EXERCISE AIM.
Filter out every line below that lacks "arrive", and copy the rest.

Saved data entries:

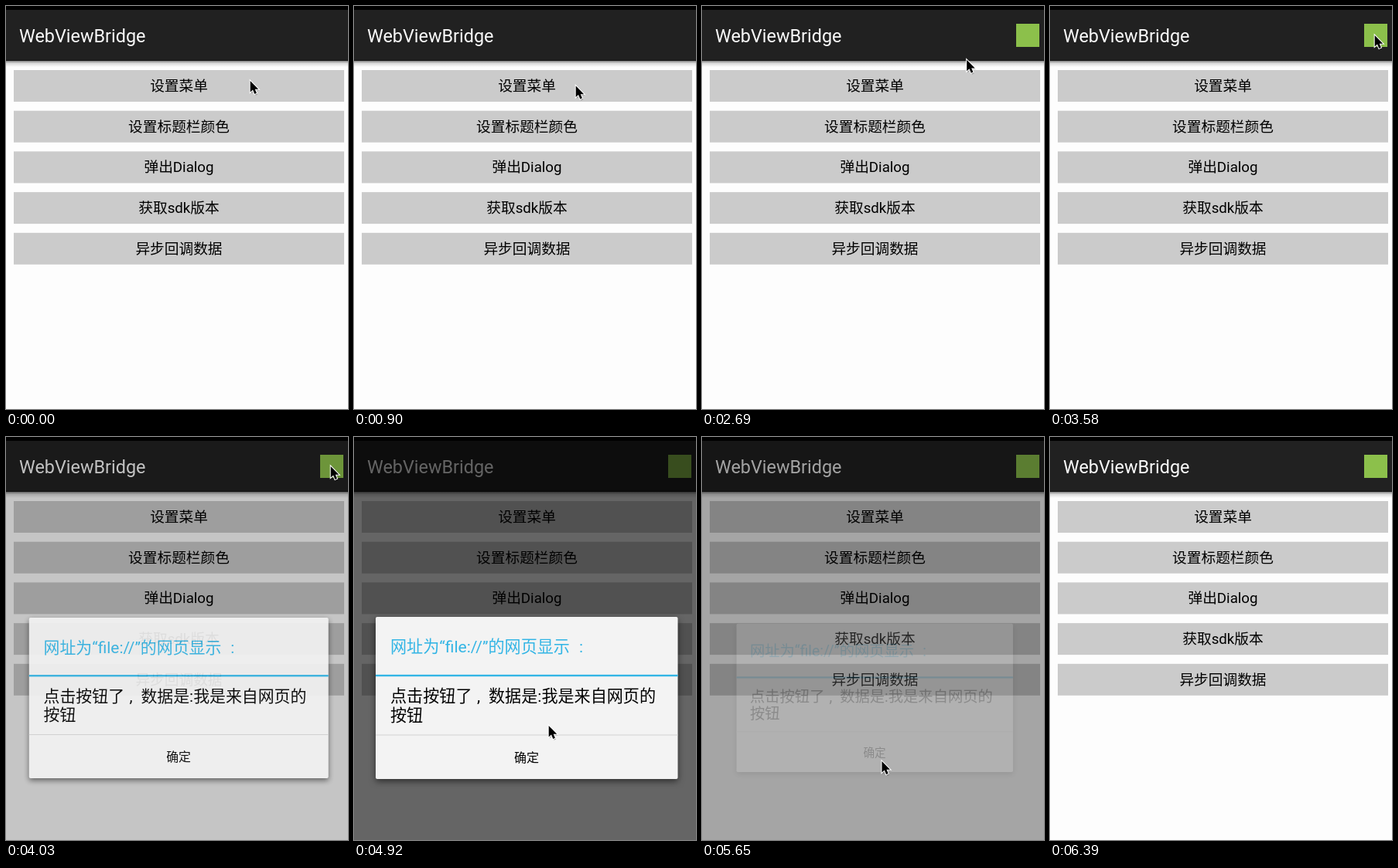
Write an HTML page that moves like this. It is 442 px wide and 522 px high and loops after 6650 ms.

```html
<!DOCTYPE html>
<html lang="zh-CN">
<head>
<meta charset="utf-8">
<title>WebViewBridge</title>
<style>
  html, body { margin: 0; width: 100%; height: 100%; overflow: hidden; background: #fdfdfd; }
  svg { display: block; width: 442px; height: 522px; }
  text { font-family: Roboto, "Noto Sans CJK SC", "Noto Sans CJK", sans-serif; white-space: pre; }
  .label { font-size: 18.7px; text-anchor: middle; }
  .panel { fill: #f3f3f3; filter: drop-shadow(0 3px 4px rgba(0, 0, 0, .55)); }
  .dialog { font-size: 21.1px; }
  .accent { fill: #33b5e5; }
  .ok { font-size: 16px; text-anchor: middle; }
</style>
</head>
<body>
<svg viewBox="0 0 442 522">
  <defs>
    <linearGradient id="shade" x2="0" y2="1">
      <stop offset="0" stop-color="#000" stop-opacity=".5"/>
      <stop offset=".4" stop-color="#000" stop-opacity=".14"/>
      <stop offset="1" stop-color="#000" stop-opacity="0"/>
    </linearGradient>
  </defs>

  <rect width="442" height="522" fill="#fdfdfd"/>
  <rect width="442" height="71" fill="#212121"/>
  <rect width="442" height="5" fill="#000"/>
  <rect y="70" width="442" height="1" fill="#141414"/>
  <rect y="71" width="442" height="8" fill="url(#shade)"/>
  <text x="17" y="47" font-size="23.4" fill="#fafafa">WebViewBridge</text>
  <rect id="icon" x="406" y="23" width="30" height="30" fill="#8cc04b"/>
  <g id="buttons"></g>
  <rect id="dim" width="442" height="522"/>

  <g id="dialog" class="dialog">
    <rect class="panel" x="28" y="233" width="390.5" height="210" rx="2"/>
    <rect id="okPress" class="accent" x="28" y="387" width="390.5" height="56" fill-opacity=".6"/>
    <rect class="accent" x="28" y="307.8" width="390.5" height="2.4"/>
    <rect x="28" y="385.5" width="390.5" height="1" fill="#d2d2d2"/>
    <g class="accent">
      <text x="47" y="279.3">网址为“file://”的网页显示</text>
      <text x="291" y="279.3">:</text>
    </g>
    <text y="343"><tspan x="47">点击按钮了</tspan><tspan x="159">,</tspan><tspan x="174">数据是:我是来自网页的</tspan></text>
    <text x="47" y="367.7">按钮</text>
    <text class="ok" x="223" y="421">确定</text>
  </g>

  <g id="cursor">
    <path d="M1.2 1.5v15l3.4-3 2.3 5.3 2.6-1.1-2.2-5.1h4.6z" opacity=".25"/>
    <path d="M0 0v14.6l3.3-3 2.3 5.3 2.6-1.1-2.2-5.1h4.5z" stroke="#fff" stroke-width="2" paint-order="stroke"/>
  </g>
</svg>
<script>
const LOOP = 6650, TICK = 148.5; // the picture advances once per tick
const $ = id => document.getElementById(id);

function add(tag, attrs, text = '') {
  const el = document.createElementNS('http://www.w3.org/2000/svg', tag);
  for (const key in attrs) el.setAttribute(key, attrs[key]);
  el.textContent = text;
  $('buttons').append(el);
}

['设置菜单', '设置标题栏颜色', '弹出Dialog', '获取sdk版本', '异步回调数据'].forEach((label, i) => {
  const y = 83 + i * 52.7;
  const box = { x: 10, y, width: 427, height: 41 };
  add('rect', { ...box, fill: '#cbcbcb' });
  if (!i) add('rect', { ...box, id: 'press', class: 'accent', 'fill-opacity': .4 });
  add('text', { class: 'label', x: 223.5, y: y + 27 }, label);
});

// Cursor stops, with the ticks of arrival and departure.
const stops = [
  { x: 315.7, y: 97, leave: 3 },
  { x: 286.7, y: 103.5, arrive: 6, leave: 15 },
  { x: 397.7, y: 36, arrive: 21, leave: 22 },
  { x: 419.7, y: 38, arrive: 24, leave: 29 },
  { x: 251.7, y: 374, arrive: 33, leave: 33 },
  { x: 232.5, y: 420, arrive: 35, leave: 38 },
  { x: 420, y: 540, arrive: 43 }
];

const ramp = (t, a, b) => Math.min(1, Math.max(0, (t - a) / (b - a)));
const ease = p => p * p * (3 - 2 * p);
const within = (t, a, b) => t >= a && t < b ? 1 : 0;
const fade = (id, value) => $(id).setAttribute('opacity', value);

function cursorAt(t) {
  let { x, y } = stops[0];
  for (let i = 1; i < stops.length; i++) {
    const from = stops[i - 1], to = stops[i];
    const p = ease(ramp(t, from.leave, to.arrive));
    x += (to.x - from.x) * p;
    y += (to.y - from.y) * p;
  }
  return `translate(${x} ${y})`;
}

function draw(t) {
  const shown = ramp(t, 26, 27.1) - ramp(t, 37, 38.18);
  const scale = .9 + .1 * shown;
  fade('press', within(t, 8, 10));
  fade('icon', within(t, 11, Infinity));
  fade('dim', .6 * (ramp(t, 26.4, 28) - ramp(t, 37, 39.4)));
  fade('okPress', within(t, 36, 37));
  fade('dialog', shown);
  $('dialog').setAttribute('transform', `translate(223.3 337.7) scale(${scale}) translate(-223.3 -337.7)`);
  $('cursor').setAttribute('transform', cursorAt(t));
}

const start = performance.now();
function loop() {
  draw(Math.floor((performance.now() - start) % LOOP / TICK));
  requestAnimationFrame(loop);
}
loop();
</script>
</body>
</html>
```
--
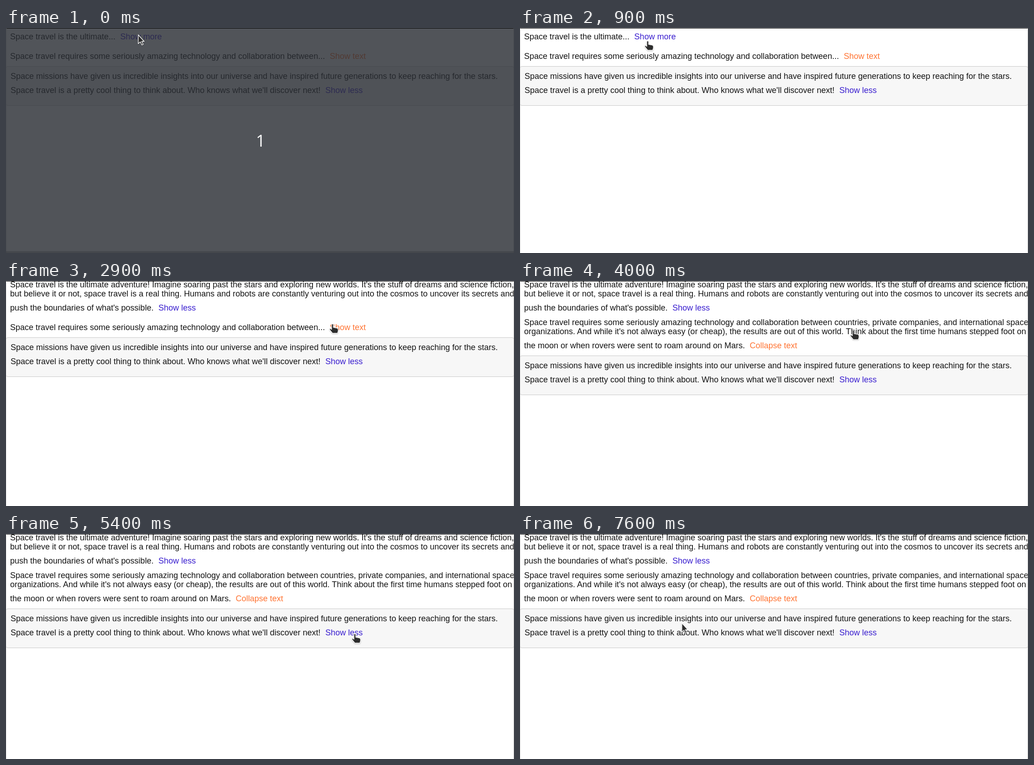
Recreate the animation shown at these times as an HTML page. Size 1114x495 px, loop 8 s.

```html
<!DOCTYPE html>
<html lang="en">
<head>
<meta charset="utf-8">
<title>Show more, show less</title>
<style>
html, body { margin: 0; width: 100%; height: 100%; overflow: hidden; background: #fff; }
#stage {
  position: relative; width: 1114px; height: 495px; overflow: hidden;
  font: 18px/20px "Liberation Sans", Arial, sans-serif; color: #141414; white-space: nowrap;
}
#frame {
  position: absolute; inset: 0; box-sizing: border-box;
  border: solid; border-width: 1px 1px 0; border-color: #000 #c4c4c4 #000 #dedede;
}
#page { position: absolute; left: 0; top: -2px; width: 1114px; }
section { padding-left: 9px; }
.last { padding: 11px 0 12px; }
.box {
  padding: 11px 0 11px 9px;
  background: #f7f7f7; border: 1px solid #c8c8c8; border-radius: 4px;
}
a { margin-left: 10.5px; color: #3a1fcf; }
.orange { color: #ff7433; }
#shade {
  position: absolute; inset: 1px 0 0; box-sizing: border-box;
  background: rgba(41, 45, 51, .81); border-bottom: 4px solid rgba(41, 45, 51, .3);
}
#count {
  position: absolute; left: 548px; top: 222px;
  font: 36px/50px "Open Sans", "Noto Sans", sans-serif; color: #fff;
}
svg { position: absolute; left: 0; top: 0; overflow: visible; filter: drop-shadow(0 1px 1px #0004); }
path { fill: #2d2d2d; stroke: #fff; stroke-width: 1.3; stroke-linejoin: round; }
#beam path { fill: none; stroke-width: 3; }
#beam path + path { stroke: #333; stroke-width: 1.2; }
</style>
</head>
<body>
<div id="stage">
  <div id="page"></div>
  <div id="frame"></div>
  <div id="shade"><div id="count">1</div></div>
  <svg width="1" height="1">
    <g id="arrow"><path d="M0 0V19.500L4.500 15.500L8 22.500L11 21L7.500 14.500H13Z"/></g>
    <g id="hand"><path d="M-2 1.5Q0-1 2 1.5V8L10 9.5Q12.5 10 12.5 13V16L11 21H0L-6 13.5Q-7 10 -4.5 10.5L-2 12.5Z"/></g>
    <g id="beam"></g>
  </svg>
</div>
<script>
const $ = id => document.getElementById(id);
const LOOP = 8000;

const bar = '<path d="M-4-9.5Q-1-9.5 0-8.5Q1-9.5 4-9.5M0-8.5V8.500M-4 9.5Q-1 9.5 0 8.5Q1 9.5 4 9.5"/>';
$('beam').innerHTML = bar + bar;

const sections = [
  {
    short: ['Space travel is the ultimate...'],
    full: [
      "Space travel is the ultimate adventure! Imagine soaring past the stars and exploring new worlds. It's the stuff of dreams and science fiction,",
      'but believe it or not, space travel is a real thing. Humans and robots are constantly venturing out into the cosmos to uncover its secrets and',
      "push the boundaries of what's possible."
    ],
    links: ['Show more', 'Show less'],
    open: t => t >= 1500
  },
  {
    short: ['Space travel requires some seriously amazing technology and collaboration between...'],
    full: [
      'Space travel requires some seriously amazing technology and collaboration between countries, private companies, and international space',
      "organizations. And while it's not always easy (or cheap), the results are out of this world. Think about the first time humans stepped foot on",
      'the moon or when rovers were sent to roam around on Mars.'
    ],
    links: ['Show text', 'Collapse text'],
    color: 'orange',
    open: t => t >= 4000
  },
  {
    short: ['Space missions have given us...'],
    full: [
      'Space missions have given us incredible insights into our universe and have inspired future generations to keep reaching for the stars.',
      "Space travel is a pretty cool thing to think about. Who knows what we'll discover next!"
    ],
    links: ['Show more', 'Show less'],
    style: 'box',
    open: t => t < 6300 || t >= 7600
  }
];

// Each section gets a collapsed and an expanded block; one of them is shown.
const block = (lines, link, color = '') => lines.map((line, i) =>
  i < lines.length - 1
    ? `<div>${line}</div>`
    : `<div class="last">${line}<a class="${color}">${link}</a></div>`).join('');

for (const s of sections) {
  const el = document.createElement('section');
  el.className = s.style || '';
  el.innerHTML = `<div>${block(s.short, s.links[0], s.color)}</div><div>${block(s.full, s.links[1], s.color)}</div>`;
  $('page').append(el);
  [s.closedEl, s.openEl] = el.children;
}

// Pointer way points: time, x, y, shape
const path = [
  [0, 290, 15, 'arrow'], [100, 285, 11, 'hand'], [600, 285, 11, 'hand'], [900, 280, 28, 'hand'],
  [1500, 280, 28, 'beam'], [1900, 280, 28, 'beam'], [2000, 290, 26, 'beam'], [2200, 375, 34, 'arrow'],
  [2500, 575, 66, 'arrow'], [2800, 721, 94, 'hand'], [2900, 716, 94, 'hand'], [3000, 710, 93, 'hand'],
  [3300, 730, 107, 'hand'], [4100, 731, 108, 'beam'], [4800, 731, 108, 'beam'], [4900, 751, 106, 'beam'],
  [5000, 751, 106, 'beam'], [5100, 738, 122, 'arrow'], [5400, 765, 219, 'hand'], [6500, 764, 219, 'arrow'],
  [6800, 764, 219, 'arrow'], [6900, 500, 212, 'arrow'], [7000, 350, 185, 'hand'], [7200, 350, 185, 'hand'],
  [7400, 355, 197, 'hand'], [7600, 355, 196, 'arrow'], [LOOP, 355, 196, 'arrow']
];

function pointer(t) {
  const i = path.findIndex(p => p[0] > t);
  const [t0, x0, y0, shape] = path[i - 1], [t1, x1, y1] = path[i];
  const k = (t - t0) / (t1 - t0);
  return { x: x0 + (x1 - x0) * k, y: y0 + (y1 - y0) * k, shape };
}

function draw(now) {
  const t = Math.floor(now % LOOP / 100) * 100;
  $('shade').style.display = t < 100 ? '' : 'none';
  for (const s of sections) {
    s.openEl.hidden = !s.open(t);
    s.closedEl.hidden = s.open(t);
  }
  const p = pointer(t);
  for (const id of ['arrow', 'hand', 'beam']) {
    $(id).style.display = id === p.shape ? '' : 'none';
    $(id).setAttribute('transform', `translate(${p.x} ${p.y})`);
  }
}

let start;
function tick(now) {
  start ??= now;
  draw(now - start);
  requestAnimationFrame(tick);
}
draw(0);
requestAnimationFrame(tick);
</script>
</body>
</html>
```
==
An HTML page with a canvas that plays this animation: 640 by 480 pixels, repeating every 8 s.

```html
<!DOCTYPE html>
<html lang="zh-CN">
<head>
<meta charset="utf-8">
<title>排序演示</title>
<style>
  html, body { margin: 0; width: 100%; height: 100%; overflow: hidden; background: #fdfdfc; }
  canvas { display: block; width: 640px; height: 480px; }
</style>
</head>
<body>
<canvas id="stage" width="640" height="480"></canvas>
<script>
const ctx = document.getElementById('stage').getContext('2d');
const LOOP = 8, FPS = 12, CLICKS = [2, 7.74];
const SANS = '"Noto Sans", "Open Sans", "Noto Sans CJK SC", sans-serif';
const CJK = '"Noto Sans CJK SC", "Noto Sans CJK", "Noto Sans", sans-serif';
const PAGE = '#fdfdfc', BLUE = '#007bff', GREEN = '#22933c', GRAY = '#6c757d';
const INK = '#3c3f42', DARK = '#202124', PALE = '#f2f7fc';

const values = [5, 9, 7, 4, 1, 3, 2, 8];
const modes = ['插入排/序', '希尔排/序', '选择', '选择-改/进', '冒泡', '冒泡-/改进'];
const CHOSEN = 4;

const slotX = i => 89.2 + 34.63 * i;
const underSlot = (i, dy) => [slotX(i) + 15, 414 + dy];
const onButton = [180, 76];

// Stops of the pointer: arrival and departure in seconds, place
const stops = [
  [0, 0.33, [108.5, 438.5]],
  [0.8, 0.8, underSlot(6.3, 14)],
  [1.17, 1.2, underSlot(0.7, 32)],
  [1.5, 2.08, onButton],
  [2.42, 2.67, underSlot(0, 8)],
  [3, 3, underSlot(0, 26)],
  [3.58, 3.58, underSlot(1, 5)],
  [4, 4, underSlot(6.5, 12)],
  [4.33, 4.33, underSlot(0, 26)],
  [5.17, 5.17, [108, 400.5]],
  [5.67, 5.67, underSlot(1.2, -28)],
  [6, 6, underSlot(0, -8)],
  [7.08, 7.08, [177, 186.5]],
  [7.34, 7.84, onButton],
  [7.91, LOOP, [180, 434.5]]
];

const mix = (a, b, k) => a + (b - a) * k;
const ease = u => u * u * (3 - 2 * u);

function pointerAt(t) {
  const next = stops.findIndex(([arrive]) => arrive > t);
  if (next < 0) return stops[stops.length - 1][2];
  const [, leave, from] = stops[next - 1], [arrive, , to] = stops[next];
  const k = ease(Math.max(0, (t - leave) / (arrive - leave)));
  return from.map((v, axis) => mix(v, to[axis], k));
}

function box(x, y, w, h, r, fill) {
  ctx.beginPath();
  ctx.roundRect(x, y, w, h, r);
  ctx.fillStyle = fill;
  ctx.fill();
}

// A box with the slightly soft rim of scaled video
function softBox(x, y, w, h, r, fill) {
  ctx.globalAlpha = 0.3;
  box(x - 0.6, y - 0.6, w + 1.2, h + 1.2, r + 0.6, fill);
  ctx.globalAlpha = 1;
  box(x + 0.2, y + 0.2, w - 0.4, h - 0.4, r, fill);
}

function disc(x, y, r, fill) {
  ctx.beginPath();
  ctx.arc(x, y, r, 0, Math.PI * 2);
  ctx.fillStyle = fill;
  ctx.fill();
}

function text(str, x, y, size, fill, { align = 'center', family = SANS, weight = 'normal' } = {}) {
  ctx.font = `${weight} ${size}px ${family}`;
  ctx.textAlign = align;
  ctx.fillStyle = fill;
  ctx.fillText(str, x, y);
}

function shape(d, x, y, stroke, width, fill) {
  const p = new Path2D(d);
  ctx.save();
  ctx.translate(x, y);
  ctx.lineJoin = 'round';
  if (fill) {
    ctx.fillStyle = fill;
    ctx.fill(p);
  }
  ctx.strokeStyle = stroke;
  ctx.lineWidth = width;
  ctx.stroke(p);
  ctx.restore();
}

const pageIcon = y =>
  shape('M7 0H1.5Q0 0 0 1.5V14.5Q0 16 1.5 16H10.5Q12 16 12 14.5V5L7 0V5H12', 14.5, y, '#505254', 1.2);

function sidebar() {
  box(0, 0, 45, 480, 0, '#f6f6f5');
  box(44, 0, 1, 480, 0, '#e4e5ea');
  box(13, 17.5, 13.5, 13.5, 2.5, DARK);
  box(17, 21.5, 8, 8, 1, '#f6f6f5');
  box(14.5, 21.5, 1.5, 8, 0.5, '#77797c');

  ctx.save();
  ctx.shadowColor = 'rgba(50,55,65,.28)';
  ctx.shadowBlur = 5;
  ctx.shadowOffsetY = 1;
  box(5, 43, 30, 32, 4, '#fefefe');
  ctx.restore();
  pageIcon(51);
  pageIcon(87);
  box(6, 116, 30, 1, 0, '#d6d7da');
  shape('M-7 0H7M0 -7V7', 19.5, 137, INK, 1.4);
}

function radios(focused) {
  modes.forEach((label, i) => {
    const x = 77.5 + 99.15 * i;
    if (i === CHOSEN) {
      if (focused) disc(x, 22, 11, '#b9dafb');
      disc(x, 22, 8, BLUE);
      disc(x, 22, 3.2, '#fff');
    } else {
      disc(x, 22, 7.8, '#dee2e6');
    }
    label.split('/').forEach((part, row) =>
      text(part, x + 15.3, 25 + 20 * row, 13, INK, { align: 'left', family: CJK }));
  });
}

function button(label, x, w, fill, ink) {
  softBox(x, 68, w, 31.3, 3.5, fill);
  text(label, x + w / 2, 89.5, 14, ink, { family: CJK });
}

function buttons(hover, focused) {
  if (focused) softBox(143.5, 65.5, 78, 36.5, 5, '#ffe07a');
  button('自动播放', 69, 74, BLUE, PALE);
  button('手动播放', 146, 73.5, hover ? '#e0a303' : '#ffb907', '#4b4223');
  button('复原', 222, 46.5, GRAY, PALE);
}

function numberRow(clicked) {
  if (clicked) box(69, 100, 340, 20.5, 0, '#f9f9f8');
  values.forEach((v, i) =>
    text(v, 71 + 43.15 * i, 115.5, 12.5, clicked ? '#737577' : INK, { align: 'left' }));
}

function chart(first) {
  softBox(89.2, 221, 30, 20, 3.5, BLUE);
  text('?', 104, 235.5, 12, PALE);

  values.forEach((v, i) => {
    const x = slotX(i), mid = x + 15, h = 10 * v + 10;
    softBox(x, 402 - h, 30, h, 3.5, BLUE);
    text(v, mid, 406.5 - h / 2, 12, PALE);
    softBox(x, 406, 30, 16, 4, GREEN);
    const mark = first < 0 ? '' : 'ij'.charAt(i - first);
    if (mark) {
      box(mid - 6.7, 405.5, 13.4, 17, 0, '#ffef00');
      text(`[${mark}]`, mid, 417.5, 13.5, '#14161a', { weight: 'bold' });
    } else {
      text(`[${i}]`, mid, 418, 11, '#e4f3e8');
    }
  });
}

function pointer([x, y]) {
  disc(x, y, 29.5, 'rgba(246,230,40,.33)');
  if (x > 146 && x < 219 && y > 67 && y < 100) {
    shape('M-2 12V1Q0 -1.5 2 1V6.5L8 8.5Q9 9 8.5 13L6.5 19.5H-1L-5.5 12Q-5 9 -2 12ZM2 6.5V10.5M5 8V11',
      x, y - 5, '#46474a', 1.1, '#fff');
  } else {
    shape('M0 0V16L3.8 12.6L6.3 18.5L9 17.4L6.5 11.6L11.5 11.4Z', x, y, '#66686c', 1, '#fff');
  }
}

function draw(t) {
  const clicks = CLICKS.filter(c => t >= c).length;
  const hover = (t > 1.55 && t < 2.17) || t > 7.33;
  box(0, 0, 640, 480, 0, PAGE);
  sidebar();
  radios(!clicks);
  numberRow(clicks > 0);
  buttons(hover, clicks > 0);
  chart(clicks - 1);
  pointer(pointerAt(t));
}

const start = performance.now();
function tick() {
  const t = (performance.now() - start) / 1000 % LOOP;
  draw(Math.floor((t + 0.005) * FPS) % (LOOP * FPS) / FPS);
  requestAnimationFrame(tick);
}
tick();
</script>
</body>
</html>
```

TASK RESULT.
  { x: 286.7, y: 103.5, arrive: 6, leave: 15 },
  { x: 397.7, y: 36, arrive: 21, leave: 22 },
  { x: 419.7, y: 38, arrive: 24, leave: 29 },
  { x: 251.7, y: 374, arrive: 33, leave: 33 },
  { x: 232.5, y: 420, arrive: 35, leave: 38 },
  { x: 420, y: 540, arrive: 43 }
    const p = ease(ramp(t, from.leave, to.arrive));
  const next = stops.findIndex(([arrive]) => arrive > t);
  const [, leave, from] = stops[next - 1], [arrive, , to] = stops[next];
  const k = ease(Math.max(0, (t - leave) / (arrive - leave)));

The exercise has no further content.